Girl sitting on the floor with a laptop raising his arms with a look of success

Shoppers are only visiting 1.6 dealerships in person. That’s down from 5 dealerships in 2004. And that’s because they’re shopping around online, not just for the right car, but the right dealership. In fact, on average, buyers spend close to 9 hours online, researching. The majority of their time is spent on third party websites such as Edmunds or KBB, but the next place they sink their hours is on dealership websites.

Dealership websites help shoppers accomplish a variety of tasks. Find a great car. Find a good price. Find a dealer they trust. And they shop around online to find the right dealership to accomplish all these goals. Many shoppers will see your site, but not all of them will remember it, or decide to come back.

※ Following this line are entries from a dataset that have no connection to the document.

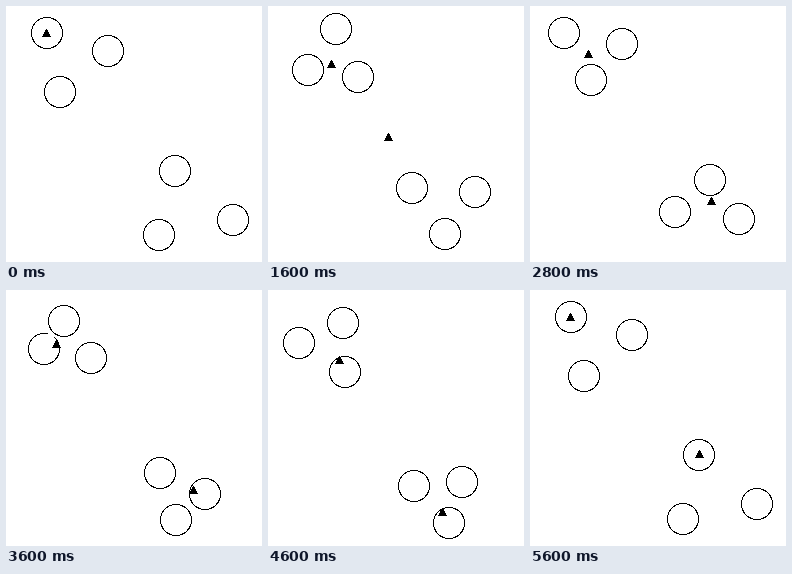
Animation of 256 by 256 pixels, one loop 5700 ms. Source, as an HTML page:

```html
<!DOCTYPE html>
<html lang="en">
<head>
<meta charset="utf-8">
<title>Two rotating groups</title>
<style>
  html, body { margin: 0; width: 100%; height: 100%; overflow: hidden; background: #fff; }
  svg { display: block; width: 100vw; height: 100vh; }
</style>
</head>
<body>
<svg id="stage" viewBox="0 0 256 256" shape-rendering="crispEdges"></svg>
<script>
const LOOP = 5700, STEP = 200, LAST = 28;
const KEYS = [0, 5, 8, 14, 18, 23, LAST];

// Closed orbits: positions at the key steps, then extra points [step, x, y].
const orbits = [
  [[41, 27, 34, 57, 40, 64, 61, 74, 85, 68, 75, 33], [3, 31, 44], [24, 67, 25]],
  [[102, 45, 85, 26, 68, 23, 34, 27, 38, 59, 77, 82], [12, 44, 20], [16, 23, 44]],
  [[54, 86, 83, 89, 90, 71, 92, 38, 58, 31, 31, 53], [24, 31, 61]],
  [[169, 165, 199, 176, 207, 186, 209, 213, 170, 230, 146, 196], [12, 218, 203]],
  [[153, 229, 129, 195, 144, 182, 180, 174, 199, 204, 181, 233], [24, 175, 236]],
  [[227, 214, 193, 232, 177, 228, 145, 206, 154, 183, 194, 192], [4, 201, 234]]
].map(([flat, ...extra]) => [...timed(flat), ...extra].sort((a, b) => a[0] - b[0]));

const trails = [
  [40, 27, 76, 86, 63, 58, 58, 48, 50, 54, 71, 70, 40, 27],
  [40, 27, 88, 105, 120, 131, 181, 195, 187, 200, 174, 222, 169, 164]
].map(timed);

function timed(flat) {
  return KEYS.slice(0, flat.length / 2).map((t, i) => [t, flat[2 * i], flat[2 * i + 1]]);
}

function orbitAt(points, t) {
  const n = points.length;
  const at = i => {
    const turn = Math.floor(i / n), [s, x, y] = points[i - turn * n];
    return [s + turn * LAST, x, y];
  };
  let i = 0;
  while (at(i + 1)[0] <= t) i++;
  const slope = (j, axis) => {
    const a = at(j - 1), b = at(j), c = at(j + 1);
    const before = b[0] - a[0], after = c[0] - b[0];
    return ((b[axis] - a[axis]) / before * after +
            (c[axis] - b[axis]) / after * before) / (before + after);
  };
  const p = at(i), q = at(i + 1), h = q[0] - p[0], u = (t - p[0]) / h, v = 1 - u;
  return [1, 2].map(k => Math.round(
    v * v * (1 + 2 * u) * p[k] + u * u * (3 - 2 * u) * q[k] +
    h * u * v * (v * slope(i, k) - u * slope(i + 1, k))));
}

function trailAt(points, t) {
  let i = 0;
  while (i < points.length - 2 && points[i + 1][0] <= t) i++;
  const p = points[i], q = points[i + 1], u = (t - p[0]) / (q[0] - p[0]);
  return [1, 2].map(k => Math.round(p[k] + (q[k] - p[k]) * u));
}

function add(markup) {
  const g = document.createElementNS("http://www.w3.org/2000/svg", "g");
  g.innerHTML = markup;
  return document.getElementById("stage").appendChild(g);
}

const place = (node, x, y) => node.setAttribute("transform", `translate(${x} ${y})`);

// Each ring sits on an opaque white tile.
const rings = orbits.map(() => add(
  '<rect x="-16" y="-16" width="32" height="32" fill="#fff"/>' +
  '<circle r="15.5" fill="#fff" stroke="#000"/>'));
const markers = trails.map(() => add('<path d="M-4.5 4H4.5L.5-4H-.5Z"/>'));

function draw(now) {
  const t = Math.floor(now % LOOP / STEP);
  rings.forEach((ring, i) => place(ring, ...orbitAt(orbits[i], t)));
  markers.forEach((marker, i) => {
    const [x, y] = trailAt(trails[i], t);
    place(marker, x + 0.5, y);
  });
}

const start = performance.now();
function tick() {
  draw(performance.now() - start);
  requestAnimationFrame(tick);
}
tick();
</script>
</body>
</html>
```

We’ve talked about how traditional website success metrics aren’t enough, and the new metrics you can use to measure customer experience. What follows is a breakdown of exactly how to, like the title of this blog post says, build online experiences that keep shoppers coming back.

How do you do that? By building customer experience into everything your website does.

 

Understand CX

CX is part-science, part-art, and all based on fully understanding the customer. Building an online experience that brings shoppers back, not just from considering a competitor, but even for a second or third sale, depends on knowing what car shoppers want, and how your website does at giving them what they want. As we went over in our new metrics post, there are a variety of ways to measure your CX performance. Measure, and analyze the results, and make sure you are focused on the following:

 

Design

Improving design isn’t just about making your website prettier. If shoppers seem to take long times to complete tasks, flounder around looking for the right CTA, or just straight up bounce the second they get a good look at the page, your design might need work. Clean, professional design looks nice, but really good design can also forge an emotional connection with the shopper. And what gets people to come back time and again, if not emotion.

 

Trust

Nobody likes doing business with someone they don’t trust, and distrust is one of the easiest ways to lose a shopper for good. If they don’t trust your dealership based on what they’ve seen on your website, they’ll leave and find a website they do trust. It can be hard to pinpoint what aspects of a website aren’t communicating trust, but it can involve price accuracy, reviews and testimonials (or lack thereof), design, and dealership style. It really can be as simple as the description text for a car being too obviously copy and paste, and containing too many ALL CAPS DECLARATIONS and over-the-top punctuation!!!!! Great. Now we just lost some credibility. But it was only as an example of how something as minor as a few extra exclamation points can really undermine a shopper’s likelihood to come back and do business. Going over each of these carefully and evaluating them for untrustworthiness is essential to maximizing CX, and thus, getting shoppers back to your website.

 

Usability

Usability isn’t sexy. It doesn’t have the emotional glitter of design or the instinct-level bond of trust, but it is shockingly important if you want shoppers returning to your website. Usability issues can plague an otherwise good website and drag it down to the level of an early 90’s monstrosity. Thankfully, usability is also one of the easiest things to measure and fix. If you do nothing else, you should be focusing on website usability. A good website that is easy to use might not make a dazzling first impression, but it will feel good to use, and that feeling alone will drive repeat visits.

 

Conclusion

Good CX translates to loyalty. Loyalty is a reflection of how well you have designed your website, optimized it for usability, and earned a shopper’s trust. If you’ve done these things well – you can expect that shoppers will remember your website in the course of their car shopping research.